Russia mulls sending cosmonauts to China’s planned orbit stationScience & Space September 25, 12:22
Venezuelan president to take part in Russian Energy WeekBusiness & Economy September 25, 12:12
Russia’s Admiral Grigorovich frigate sails to Mediterranean SeaMilitary & Defense September 25, 11:36
Russian lawmaker calls German election outcome ‘predictable’Russian Politics & Diplomacy September 25, 10:46
Russian-Chinese naval drills ‘Joint Sea 2017’ completed in VladivostokMilitary & Defense September 25, 10:29
Independence referendum underway in Iraqi KurdistanWorld September 25, 9:47
Russia and US have no plans to curtail space cooperationScience & Space September 25, 9:30
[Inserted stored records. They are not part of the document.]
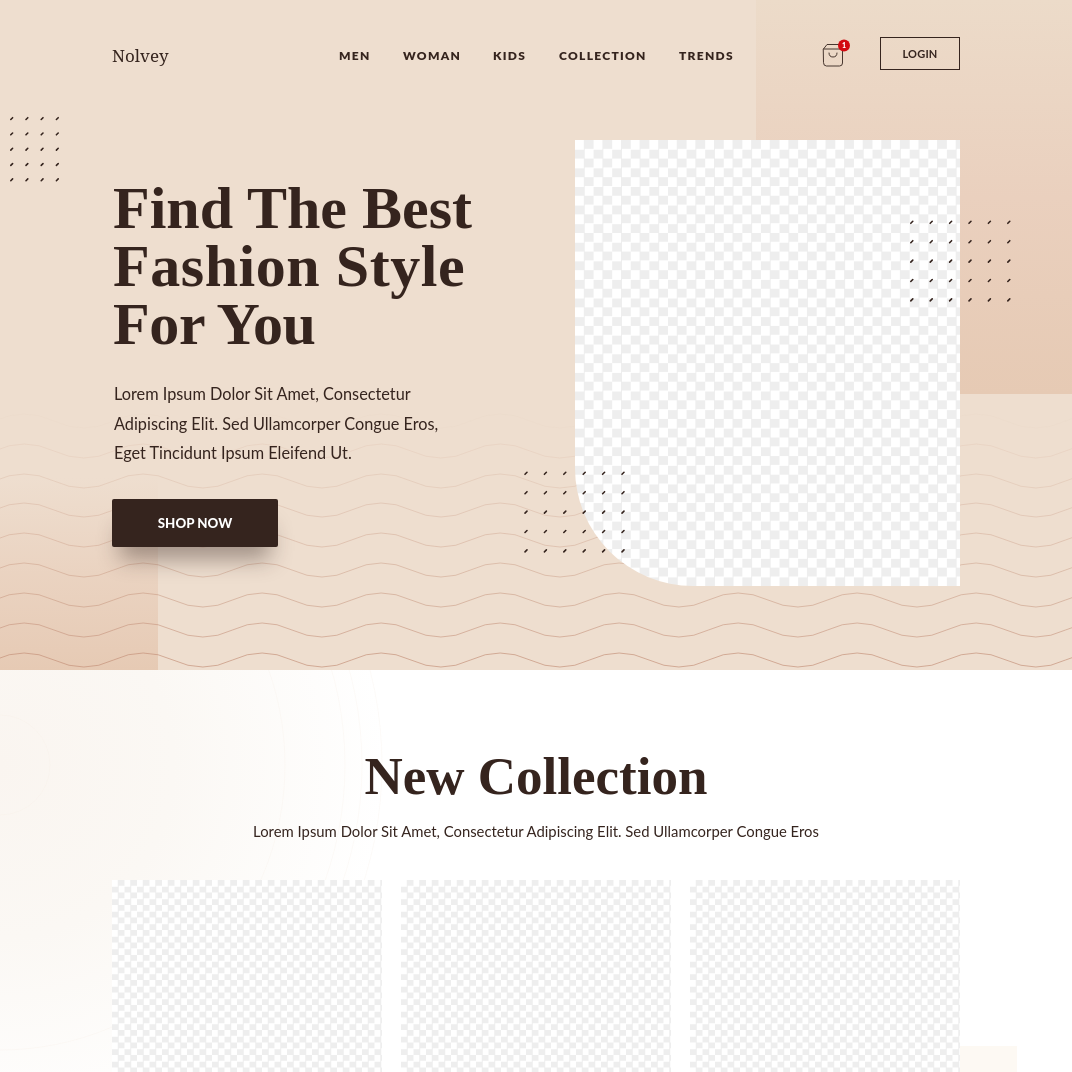
<!DOCTYPE html>
<html lang="en">
<head>
<meta charset="utf-8">
<title>Nolvey – Fashion Store</title>
<style>
  :root {
    --ink: #35241e;
    --sand: #eedecf;
    --wave: #c4917a;
    --red: #d20a11;
    --white: #fff;
    --check: #eee;
    --cream: #fdf9f3;
    --display: "Liberation Serif", serif;
    --body: Lato, sans-serif;
  }
  * { box-sizing: border-box; margin: 0; padding: 0; }
  html, body { width: 1072px; height: 1072px; overflow: hidden; }
  body { background: var(--white); color: var(--ink); font-family: var(--body); }
  a { color: inherit; text-decoration: none; white-space: nowrap; }

  .hero { position: relative; height: 670px; padding: 37px 112px 0; background: var(--sand); overflow: hidden; }
  .backdrop { position: absolute; left: 0; top: 0; }

  .site-header { position: relative; display: flex; align-items: center; height: 33px; }
  .brand { width: 227px; padding-top: 4px; font: 400 17px "Noto Serif", serif; }
  .menu { display: grid; grid-template-columns: 31px 57px 33px 87px 54px; column-gap: 33px; padding-top: 4px; font-size: 12px; font-weight: 900; letter-spacing: 1.3px; list-style: none; }
  .bag { display: block; width: 30px; height: 33px; margin-left: 89px; }
  .login { display: flex; align-items: center; justify-content: center; width: 80px; height: 33px; margin-left: auto; padding-bottom: 1px; border: 1px solid var(--ink); font-size: 11px; font-weight: 700; letter-spacing: .2px; }

  .hero-body { position: relative; display: flex; justify-content: space-between; padding-top: 70px; }
  .intro { padding-top: 39px; }
  .intro h1 { margin-left: 1px; font: 700 60px/58px var(--display); white-space: nowrap; }
  .intro h1 span { display: block; }
  .line-two { letter-spacing: .55px; }
  .line-three { letter-spacing: -.35px; }
  .intro p { margin: 26px 0 0 2px; font-size: 16.3px; line-height: 29.7px; white-space: nowrap; }
  .shop { display: flex; align-items: center; justify-content: center; width: 166px; height: 48px; margin-top: 31px; border-radius: 2px; background: var(--ink); color: var(--white); font-size: 13.3px; font-weight: 800; box-shadow: 0 20px 22px -8px rgba(53, 36, 30, .42); }

  .placeholder { background: repeating-conic-gradient(var(--check) 0 25%, var(--white) 0 50%) 0 0 / var(--tile) var(--tile); }
  .hero-image { --tile: 18.6px; width: 385px; height: 446px; border-radius: 0 0 0 118px; }

  .collection { position: relative; height: 402px; padding: 76px 112px 0; text-align: center; overflow: hidden; }
  .collection-heading { position: relative; }
  .collection h2 { font: 700 53px/60px var(--display); }
  .collection p { margin-top: 13px; font-size: 14.85px; line-height: 24px; white-space: nowrap; }
  .cards { position: relative; display: grid; grid-template-columns: repeat(3, 1fr); column-gap: 19px; height: 192px; margin-top: 37px; }
  .card { --tile: 12.5px; }

  .dashes { position: absolute; left: 0; top: 0; pointer-events: none; }
</style>
</head>
<body>
  <section class="hero">
    <svg class="backdrop" width="1072" height="670" viewBox="0 0 1072 670" aria-hidden="true">
      <defs>
        <linearGradient id="panel-right" x1="0" y1="0" x2="0" y2="1">
          <stop offset="0" stop-color="#ecdbc9"/>
          <stop offset=".5" stop-color="#ead0be"/>
          <stop offset="1" stop-color="#e6cab4"/>
        </linearGradient>
        <linearGradient id="panel-left" x1="0" y1="0" x2="0" y2="1">
          <stop offset="0" stop-color="#e8cdb9" stop-opacity="0"/>
          <stop offset=".5" stop-color="#e8cdb9" stop-opacity=".65"/>
          <stop offset="1" stop-color="#e6cab4"/>
        </linearGradient>
        <path id="wave" d="M-65 0q30 14 59.5 0t59.5 0t59.5 0t59.5 0t59.5 0t59.5 0t59.5 0t59.5 0t59.5 0t59.5 0t59.5 0t59.5 0t59.5 0t59.5 0t59.5 0t59.5 0t59.5 0t59.5 0t59.5 0t59.5 0"/>
      </defs>
      <rect x="756" width="316" height="394" fill="url(#panel-right)"/>
      <rect y="478" width="158" height="192" fill="url(#panel-left)"/>
      <g fill="none" stroke="var(--wave)">
        <use href="#wave" y="421" opacity=".03"/>
        <use href="#wave" y="451" opacity=".13"/>
        <use href="#wave" y="481" opacity=".2"/>
        <use href="#wave" y="510" opacity=".27"/>
        <use href="#wave" y="540" opacity=".34"/>
        <use href="#wave" y="570" opacity=".42"/>
        <use href="#wave" y="600" opacity=".5"/>
        <use href="#wave" y="630" opacity=".58"/>
        <use href="#wave" y="660" opacity=".68"/>
      </g>
    </svg>

    <header class="site-header">
      <a class="brand" href="#">Nolvey</a>
      <nav>
        <ul class="menu">
          <li><a href="#">MEN</a></li>
          <li><a href="#">WOMAN</a></li>
          <li><a href="#">KIDS</a></li>
          <li><a href="#">COLLECTION</a></li>
          <li><a href="#">TRENDS</a></li>
        </ul>
      </nav>
      <a class="bag" href="#" aria-label="Shopping bag, 1 item">
        <svg width="30" height="33" viewBox="0 0 30 33">
          <g fill="none" stroke="var(--ink)" stroke-width=".9" stroke-linejoin="round" stroke-linecap="round">
            <path d="M1.5 12L5 7.5H17L20.5 12V26q0 3-3 3H4.5q-3 0-3-3ZM1.5 12H20.5"/>
            <path d="M7 16q0 4 4 4t4-4"/>
          </g>
          <circle cx="22" cy="8.5" r="6" fill="var(--red)"/>
          <text x="22" y="11" font-size="7" font-weight="900" text-anchor="middle" fill="var(--white)">1</text>
        </svg>
      </a>
      <a class="login" href="#">LOGIN</a>
    </header>

    <div class="hero-body">
      <div class="intro">
        <h1><span>Find The Best</span> <span class="line-two">Fashion Style</span> <span class="line-three">For You</span></h1>
        <p>Lorem Ipsum Dolor Sit Amet, Consectetur<br>Adipiscing Elit. Sed Ullamcorper Congue Eros,<br>Eget Tincidunt Ipsum Eleifend Ut.</p>
        <a class="shop" href="#">SHOP NOW</a>
      </div>
      <div class="hero-image placeholder" role="img" aria-label="Empty area for the main fashion photo"></div>
    </div>

    <svg class="dashes" width="1072" height="670" viewBox="0 0 1072 670" aria-hidden="true">
      <defs>
        <path id="row-of-four" d="M0 0l1.8-1.8m13.4 1.8l1.8-1.8m13.4 1.8l1.8-1.8m13.4 1.8l1.8-1.8"/>
        <path id="row-of-six" d="M0 0l2-2m17.4 2l2-2m17.4 2l2-2m17.4 2l2-2m17.4 2l2-2m17.4 2l2-2"/>
        <g id="dash-block">
          <use href="#row-of-six"/>
          <use href="#row-of-six" y="19.4"/>
          <use href="#row-of-six" y="38.8"/>
          <use href="#row-of-six" y="58.2"/>
          <use href="#row-of-six" y="77.6"/>
        </g>
      </defs>
      <g fill="none" stroke="var(--ink)" stroke-width="1.6" stroke-linecap="round">
        <use href="#row-of-four" x="10.8" y="119.5"/>
        <use href="#row-of-four" x="10.8" y="134.8"/>
        <use href="#row-of-four" x="10.8" y="150.1"/>
        <use href="#row-of-four" x="10.8" y="165.4"/>
        <use href="#row-of-four" x="10.8" y="180.7"/>
        <use href="#dash-block" x="910.8" y="223.3"/>
        <use href="#dash-block" x="525" y="474.3"/>
      </g>
    </svg>
  </section>

  <section class="collection">
    <svg class="backdrop" width="1072" height="402" viewBox="0 0 1072 402" aria-hidden="true">
      <defs>
        <radialGradient id="glow">
          <stop offset="0" stop-color="#faf5f0"/>
          <stop offset=".45" stop-color="#fbf8f4"/>
          <stop offset="1" stop-color="#fff"/>
        </radialGradient>
      </defs>
      <circle cx="0" cy="95" r="385" fill="url(#glow)"/>
      <g fill="none" stroke="#f6ede4" opacity=".25">
        <circle cx="0" cy="95" r="50"/>
        <circle cx="0" cy="95" r="285"/>
        <circle cx="0" cy="95" r="345"/>
        <circle cx="0" cy="95" r="362"/>
        <circle cx="0" cy="95" r="382"/>
      </g>
      <rect x="900" y="376" width="117" height="26" fill="var(--cream)"/>
    </svg>
    <div class="collection-heading">
      <h2>New Collection</h2>
      <p>Lorem Ipsum Dolor Sit Amet, Consectetur Adipiscing Elit. Sed Ullamcorper Congue Eros</p>
    </div>
    <div class="cards">
      <div class="card placeholder" role="img" aria-label="Empty area for a collection photo"></div>
      <div class="card placeholder" role="img" aria-label="Empty area for a collection photo"></div>
      <div class="card placeholder" role="img" aria-label="Empty area for a collection photo"></div>
    </div>
  </section>
</body>
</html>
Denis Matsuev: That extraordinary idea workedSociety & Culture September 25, 8:00
Tehran's top diplomat slams 'fake' empathy from Trump for IraniansWorld September 25, 6:06
SYDNEY, January 02, 10:21 /ITAR-TASS/. Evacuation of passengers from the Russian research ship Akademik Shokalsky, which is trapped in thick ice some 100 kilometres off Antarctica’s Adelie Land, will most probably begin shortly, the ship’s Captain Igor Kiselyov told Itar-Tass.
“A Chinese helicopter is here, they saw the lot, which may be used for the evacuation, and I believe we shall begin it soon,” the captain said.
The Akademik Shokalsky has 74 people aboard - a 22-strong Russian crew and 52 passengers, some of them researchers from the Australian Antarctic Expedition and others being accompanying travellers.
The crew will remain on board, and passengers will be evacuated.
Each cruise of the helicopter will last 45 or so minutes and the whole operation will thus last about 5 hours.
When Itar-Tass asked Captain Kiselyov why the crew of the Akademik Shokalsky had refused to evacuate, he said: “Nothing is threatening the ship and it’s functioning in the scheduled mode but we’ve found ourselves in the grips of ice.”
“We hope for a change of the direction of wind because we’d be able to get out of here independently,” Capt Kiselyov said. “Also, we hope to get assistance from the U.S. icebreaker Polar Star, which will cope with our ice without any problem.